-- Opening Marker --

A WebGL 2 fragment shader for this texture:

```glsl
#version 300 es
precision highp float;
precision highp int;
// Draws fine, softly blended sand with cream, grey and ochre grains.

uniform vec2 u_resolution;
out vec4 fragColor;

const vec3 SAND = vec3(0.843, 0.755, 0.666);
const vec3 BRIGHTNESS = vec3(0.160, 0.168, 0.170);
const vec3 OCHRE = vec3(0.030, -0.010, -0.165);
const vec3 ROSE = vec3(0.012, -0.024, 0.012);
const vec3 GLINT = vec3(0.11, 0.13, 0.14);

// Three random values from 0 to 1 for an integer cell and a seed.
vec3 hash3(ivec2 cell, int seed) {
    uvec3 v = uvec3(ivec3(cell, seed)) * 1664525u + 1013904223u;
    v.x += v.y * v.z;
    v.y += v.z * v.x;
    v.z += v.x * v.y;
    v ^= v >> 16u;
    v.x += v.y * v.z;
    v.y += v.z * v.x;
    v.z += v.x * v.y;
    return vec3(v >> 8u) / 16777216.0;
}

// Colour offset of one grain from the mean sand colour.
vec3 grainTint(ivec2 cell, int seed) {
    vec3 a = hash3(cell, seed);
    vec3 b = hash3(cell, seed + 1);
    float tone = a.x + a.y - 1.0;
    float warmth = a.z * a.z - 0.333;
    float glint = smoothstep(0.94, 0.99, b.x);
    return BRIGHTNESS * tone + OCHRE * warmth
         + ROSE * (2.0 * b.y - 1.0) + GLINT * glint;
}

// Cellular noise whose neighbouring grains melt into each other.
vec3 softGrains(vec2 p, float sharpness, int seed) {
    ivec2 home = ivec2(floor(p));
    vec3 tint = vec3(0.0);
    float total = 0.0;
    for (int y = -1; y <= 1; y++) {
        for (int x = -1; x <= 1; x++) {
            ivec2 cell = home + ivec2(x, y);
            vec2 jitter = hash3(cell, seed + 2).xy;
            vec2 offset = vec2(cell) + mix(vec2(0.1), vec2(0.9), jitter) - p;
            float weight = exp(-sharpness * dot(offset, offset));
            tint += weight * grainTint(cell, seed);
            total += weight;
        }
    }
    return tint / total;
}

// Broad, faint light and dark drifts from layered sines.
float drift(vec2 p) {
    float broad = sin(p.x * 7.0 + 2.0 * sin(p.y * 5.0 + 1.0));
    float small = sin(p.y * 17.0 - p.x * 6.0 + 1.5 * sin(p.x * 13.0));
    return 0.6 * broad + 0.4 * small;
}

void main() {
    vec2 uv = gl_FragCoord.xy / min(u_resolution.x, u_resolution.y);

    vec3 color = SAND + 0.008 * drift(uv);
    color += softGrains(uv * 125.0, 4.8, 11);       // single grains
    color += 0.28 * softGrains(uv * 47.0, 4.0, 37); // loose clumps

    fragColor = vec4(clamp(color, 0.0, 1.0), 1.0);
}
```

-- Closing Marker --

| Task goal |
Output each entry exactly as written, leaving none out.

| Answer box |
A WebGL 2 fragment shader for this texture:

```glsl
#version 300 es
precision highp float;
precision highp int;
// Draws fine, softly blended sand with cream, grey and ochre grains.

uniform vec2 u_resolution;
out vec4 fragColor;

const vec3 SAND = vec3(0.843, 0.755, 0.666);
const vec3 BRIGHTNESS = vec3(0.160, 0.168, 0.170);
const vec3 OCHRE = vec3(0.030, -0.010, -0.165);
const vec3 ROSE = vec3(0.012, -0.024, 0.012);
const vec3 GLINT = vec3(0.11, 0.13, 0.14);

// Three random values from 0 to 1 for an integer cell and a seed.
vec3 hash3(ivec2 cell, int seed) {
    uvec3 v = uvec3(ivec3(cell, seed)) * 1664525u + 1013904223u;
    v.x += v.y * v.z;
    v.y += v.z * v.x;
    v.z += v.x * v.y;
    v ^= v >> 16u;
    v.x += v.y * v.z;
    v.y += v.z * v.x;
    v.z += v.x * v.y;
    return vec3(v >> 8u) / 16777216.0;
}

// Colour offset of one grain from the mean sand colour.
vec3 grainTint(ivec2 cell, int seed) {
    vec3 a = hash3(cell, seed);
    vec3 b = hash3(cell, seed + 1);
    float tone = a.x + a.y - 1.0;
    float warmth = a.z * a.z - 0.333;
    float glint = smoothstep(0.94, 0.99, b.x);
    return BRIGHTNESS * tone + OCHRE * warmth
         + ROSE * (2.0 * b.y - 1.0) + GLINT * glint;
}

// Cellular noise whose neighbouring grains melt into each other.
vec3 softGrains(vec2 p, float sharpness, int seed) {
    ivec2 home = ivec2(floor(p));
    vec3 tint = vec3(0.0);
    float total = 0.0;
    for (int y = -1; y <= 1; y++) {
        for (int x = -1; x <= 1; x++) {
            ivec2 cell = home + ivec2(x, y);
            vec2 jitter = hash3(cell, seed + 2).xy;
            vec2 offset = vec2(cell) + mix(vec2(0.1), vec2(0.9), jitter) - p;
            float weight = exp(-sharpness * dot(offset, offset));
            tint += weight * grainTint(cell, seed);
            total += weight;
        }
    }
    return tint / total;
}

// Broad, faint light and dark drifts from layered sines.
float drift(vec2 p) {
    float broad = sin(p.x * 7.0 + 2.0 * sin(p.y * 5.0 + 1.0));
    float small = sin(p.y * 17.0 - p.x * 6.0 + 1.5 * sin(p.x * 13.0));
    return 0.6 * broad + 0.4 * small;
}

void main() {
    vec2 uv = gl_FragCoord.xy / min(u_resolution.x, u_resolution.y);

    vec3 color = SAND + 0.008 * drift(uv);
    color += softGrains(uv * 125.0, 4.8, 11);       // single grains
    color += 0.28 * softGrains(uv * 47.0, 4.0, 37); // loose clumps

    fragColor = vec4(clamp(color, 0.0, 1.0), 1.0);
}
```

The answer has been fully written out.